If you attend the FURI Symposium, Loui has a few tips for you.

“Introduce yourself to others and talk with the student researchers,” Loui said. “Ask the student researchers for an introduction to their faculty mentors and take a FURI abstract book home with you so you can look over the research highlights on your own afterward.”

Conducting research as an undergraduate is a great way for students to get hands on experience in their fields and the FURI Symposium provides an excellent opportunity for students, faculty, staff, parents and members of the community to meet and actively engage with those students while learning about their research.

Erik Wirtanen

Web content comm administrator, Ira A. Fulton Schools of Engineering


ASU Insight: Behind the faucet — what impacts your drinking water quality?

April 19, 2017

Pierre Herckes, professor in the School of Molecular Sciences, recently presented a public lecture on water quality issues as part of the Dean of Science Public Lecture Series at ASU. The event also featured a panel of local experts on water quality: Paul Westerhoff, from the Ira A. Fulton School of Engineering at ASU; Rhett Larson from the Sandra Day O'Connor College of Law at ASU; Mike Ploughe who is a senior scientist at the Salt River Project; and Kathryn Sorenson, Director of Water Services for the City of Phoenix. ASU, Arizona State University, Water, School of Molecular Sciences Discussion panel on water quality in our communities. Download Full Image

Pierre described many of the delicate factors that contribute to water quality, using the recent problems of Flint, Michigan as an example. When Flint switched their source of water from the City of Detroit water supply to the Flint River, small changes in the water chemistry, which on their own were not unsafe, caused dramatically increased leaching of lead, a known neurotoxin, from the Flint water system pipes, that made its way into the drinking water supply.
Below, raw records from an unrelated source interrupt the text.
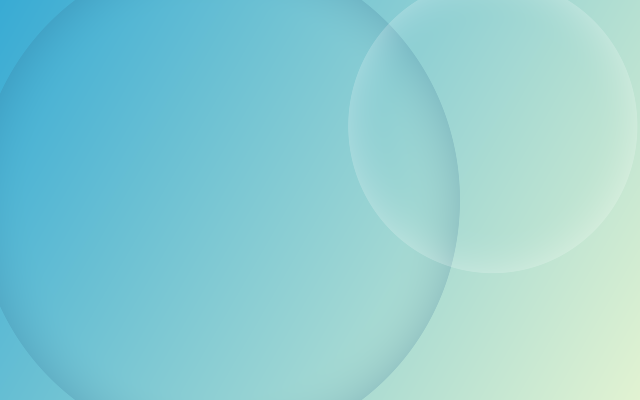
Reproduce this background procedurally as a Shadertoy shader.

```glsl
// Two large translucent discs with soft inner rims over a diagonal blue to pale green gradient.

#define SKY_BLUE vec3(0.220, 0.670, 0.832)
#define PALE_GREEN vec3(0.885, 0.952, 0.822)
#define SHADE_COLOR vec3(0.22, 0.45, 0.58)
#define SHADE_STRENGTH 0.21
#define SHADE_WIDTH 0.135
#define LIGHT_COLOR vec3(1.0)
#define LIGHT_STRENGTH 0.20
#define LIGHT_WIDTH 0.110
#define GRADIENT_ANGLE 0.5236

// Approximate signed distance to an ellipse, negative inside.
float ellipseDistance(vec2 p, vec2 radii) {
    float k = length(p / radii);
    return k * (k - 1.0) / max(length(p / (radii * radii)), 0.001);
}

// Coverage of a rim that is strongest at the edge and fades inward.
float innerRim(float dist, float width, float pixel) {
    float inside = 1.0 - smoothstep(-0.5 * pixel, 0.5 * pixel, dist);
    float fade = clamp(1.0 + dist / width, 0.0, 1.0);
    return inside * fade * fade;
}

void mainImage(out vec4 fragColor, in vec2 fragCoord) {
    // Height is one unit; x keeps the canvas proportions.
    float pixel = 1.0 / iResolution.y;
    vec2 p = fragCoord * pixel;
    float aspect = iResolution.x * pixel;

    // Slanted gradient spanning the top left to the bottom right corner.
    vec2 slope = vec2(cos(GRADIENT_ANGLE), sin(GRADIENT_ANGLE));
    float t = dot(vec2(p.x, 1.0 - p.y), slope) / dot(vec2(aspect, 1.0), slope);
    vec3 color = mix(SKY_BLUE, PALE_GREEN, t);

    // Large disc with a dark rim.
    float largeDisc = ellipseDistance(p - vec2(0.546, 0.500), vec2(0.604, 0.621));
    color = mix(color, SHADE_COLOR, SHADE_STRENGTH * innerRim(largeDisc, SHADE_WIDTH, pixel));

    // Small disc with a bright rim.
    float smallDisc = ellipseDistance(p - vec2(1.232, 0.685), vec2(0.3615, 0.368));
    color = mix(color, LIGHT_COLOR, LIGHT_STRENGTH * innerRim(smallDisc, LIGHT_WIDTH, pixel));

    fragColor = vec4(color, 1.0);
}
```
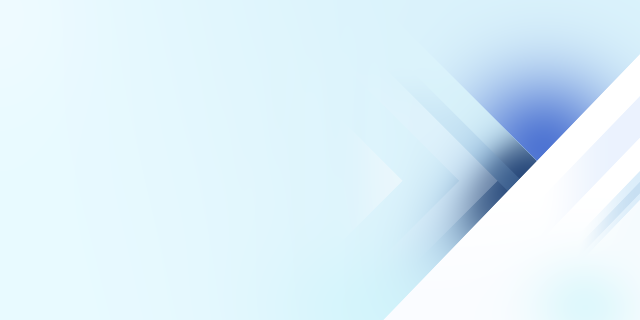
A WebGL 2 fragment shader for this background:

```glsl
#version 300 es
precision highp float;
// Pale sky-blue backdrop with soft chevrons, two blue glows and a white diagonal panel.

#define EDGE_START 1.198        // where the panel edge meets the bottom
#define EDGE_SLOPE 1.036        // rise of the panel edge
#define CHEVRON_Y 0.435         // height of the chevron tips
#define GLOW_EDGE 1.74          // chevron line that cuts off the blue glow
#define GLOW_POS vec2(1.70, 0.53)
#define SHADE_POS vec2(1.63, 0.44)
#define NAVY vec3(0.13, 0.26, 0.46)
#define ROYAL vec3(0.29, 0.44, 0.82)

uniform vec2 u_resolution;
out vec4 outColor;

// Antialiased step: 1 where d is positive
float cover(float d) {
    float w = 0.75 / u_resolution.y;
    return smoothstep(-w, w, d);
}

float band(float v, float lo, float hi) {
    return cover(v - lo) * cover(hi - v);
}

// Elliptical soft spot
float spot(vec2 d, vec2 radius) {
    d /= radius;
    return exp(-dot(d, d));
}

vec3 sky(vec2 p) {
    float across = smoothstep(0.0, 1.6, p.x + 0.25 * (p.y - 0.5));
    vec3 col = mix(vec3(0.91, 0.98, 1.0), vec3(0.855, 0.95, 0.985), across);
    col = mix(col, vec3(0.94, 0.98, 1.0), 0.8 * spot(p - vec2(0.0, 0.95), vec2(0.25, 0.3)));
    col = mix(col, vec3(0.82, 0.96, 0.985), 0.8 * spot(p - vec2(1.2, 0.03), vec2(0.32, 0.2)));
    // Faint layered vertical sheen
    float sheen = sin(p.x * 31.0 + p.y * 4.0) + 0.5 * sin(p.x * 67.0 - p.y * 3.0);
    return col + 0.002 * sheen * spot(p - vec2(1.1, 0.55), vec2(0.3));
}

vec3 backdrop(vec2 p) {
    vec3 col = sky(p);
    float chevron = p.x + abs(p.y - CHEVRON_Y);
    float diagonal = p.x + p.y - CHEVRON_Y;
    float beyond = cover(diagonal - GLOW_EDGE);

    // Blue glow above the cut line
    float glow = spot(p - GLOW_POS, vec2(0.24, 0.23));
    col = mix(col, ROYAL, 0.97 * glow * beyond);

    // Navy shade lying along the panel edge
    vec2 along = normalize(vec2(1.0, EDGE_SLOPE));
    vec2 d = p - SHADE_POS;
    vec2 local = vec2(dot(d, along), dot(d, vec2(-along.y, along.x)));
    float shade = spot(local, vec2(0.30, 0.155)) * (1.0 - beyond);
    vec3 shadeColor = mix(vec3(0.42, 0.60, 0.80), NAVY, smoothstep(0.1, 0.8, shade));
    col = mix(col, shadeColor, 0.95 * shade);

    // Light chevron and its inner triangle
    float upper = smoothstep(0.80, 0.60, p.y);
    float lower = smoothstep(0.15, 0.35, p.y);
    vec3 mist = vec3(0.92, 0.95, 0.99);
    col = mix(col, mist, 0.25 * band(chevron, 1.435, 1.555) * upper * lower);
    float triangle = cover(1.258 - chevron) * smoothstep(1.04, 1.25, p.x);
    col = mix(col, vec3(0.925, 0.97, 0.99), 0.85 * triangle);

    // Strips running down to the panel
    float strip = band(diagonal, 1.63, GLOW_EDGE) * smoothstep(0.80, 0.70, p.y);
    col = mix(col, vec3(0.83, 0.94, 0.97), 0.35 * strip * smoothstep(0.46, 0.66, p.y));
    float gap = band(diagonal, 1.555, 1.63) * smoothstep(0.80, 0.60, p.y);
    return mix(col, vec3(0.52, 0.70, 0.86), 0.18 * gap);
}

vec3 panel(vec2 p, float depth) {
    vec3 col = mix(vec3(1.0), vec3(0.98, 0.988, 1.0), smoothstep(0.45, 0.0, p.y));
    col = mix(col, vec3(0.86, 0.97, 0.985), 0.9 * spot(p - vec2(1.83, 0.04), vec2(0.17, 0.15)));

    // Broad pale strip, fading at its lower end
    float pale = band(depth, 0.131, 0.261) * smoothstep(1.68, 1.92, p.x);
    col = mix(col, vec3(0.92, 0.95, 0.995), pale);

    // Narrow blue strips with a darker core
    float fade = smoothstep(1.80, 2.0, p.x);
    col = mix(col, vec3(0.86, 0.93, 0.98), band(depth, 0.365, 0.456) * fade);
    col = mix(col, vec3(0.76, 0.86, 0.94), 0.8 * band(depth, 0.399, 0.435) * fade);
    float wash = cover(depth - 0.456) * fade * smoothstep(0.0, 0.3, p.y);
    return mix(col, vec3(0.94, 0.975, 0.995), 0.6 * wash);
}

void main() {
    vec2 p = gl_FragCoord.xy / u_resolution.y;
    p.x *= 2.0 * u_resolution.y / u_resolution.x;
    float depth = (p.x - EDGE_START) * EDGE_SLOPE - p.y;
    vec3 col = mix(backdrop(p), panel(p, depth), cover(depth));
    outColor = vec4(col, 1.0);
}
```
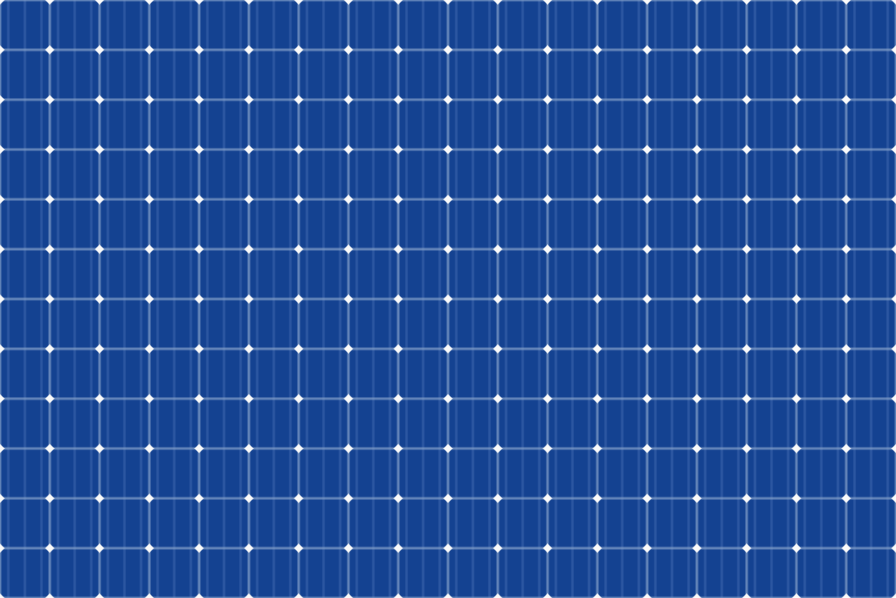
Write a Shadertoy shader that draws this pattern.

```glsl
// Blue solar panel: a grid of cells with thin busbars and white diamonds at the corners.

// Share of a soft sample of width blur, at distance d, covered by a line of the given width
float lineCoverage(float d, float width, float blur) {
    float lo = max(d - 0.5 * blur, -0.5 * width);
    float hi = min(d + 0.5 * blur, 0.5 * width);
    return clamp((hi - lo) / blur, 0.0, 1.0);
}

// Distance to the nearest whole number
float toNearest(float x) {
    return abs(fract(x + 0.5) - 0.5);
}

void mainImage(out vec4 fragColor, in vec2 fragCoord) {
    // 18 by 12 cells, with corners on whole numbers
    vec2 cell = fragCoord / iResolution.xy * vec2(18.0, 12.0);
    vec2 edge = vec2(toNearest(cell.x), toNearest(cell.y));
    float pixel = 12.0 / iResolution.y;
    float blur = max(pixel, 0.05);

    vec3 color = vec3(0.08, 0.26, 0.57);

    // Three faint vertical busbars in each cell
    float busbar = toNearest(cell.x * 3.0 - 0.5) / 3.0;
    color = mix(color, vec3(0.23, 0.39, 0.67), lineCoverage(busbar, 0.03, blur));

    // Pale gaps between cells
    float gap = max(lineCoverage(edge.x, 0.035, blur), lineCoverage(edge.y, 0.035, blur));
    color = mix(color, vec3(0.52, 0.63, 0.79), gap);

    // White diamonds where four cells meet
    float diamond = (edge.x + edge.y - 0.092) * 0.7071;
    float soft = max(pixel, 0.03) * 0.6;
    color = mix(color, vec3(0.98), 1.0 - smoothstep(-soft, soft, diamond));

    fragColor = vec4(color, 1.0);
}
```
Pierre also discussed the local water supply, which has quite diverse sources, including the Colorado, Verde and Salt rivers, and also local wells. Mike Ploughe described the Salt and Verde River watersheds, which are the ultimate source of water in the Valley, and the importance of maintaining their health, and Kathryn Sorensen discussed how different areas in the Valley obtain water differently from the various water sources. Pierre then talked about the kinds of contaminants that can negatively influence water quality, and Rhett Larson described how water quality is regulated by law. The final subject addressed was how water is purified, including a discussion of chlorine and fluorine in water and Paul Westerhoff described water purification methods that are used locally.

The ASU School of Molecular Sciences is an academic unit of the College of Liberal Arts and Sciences

Ken Fagan

Videographer, ASU News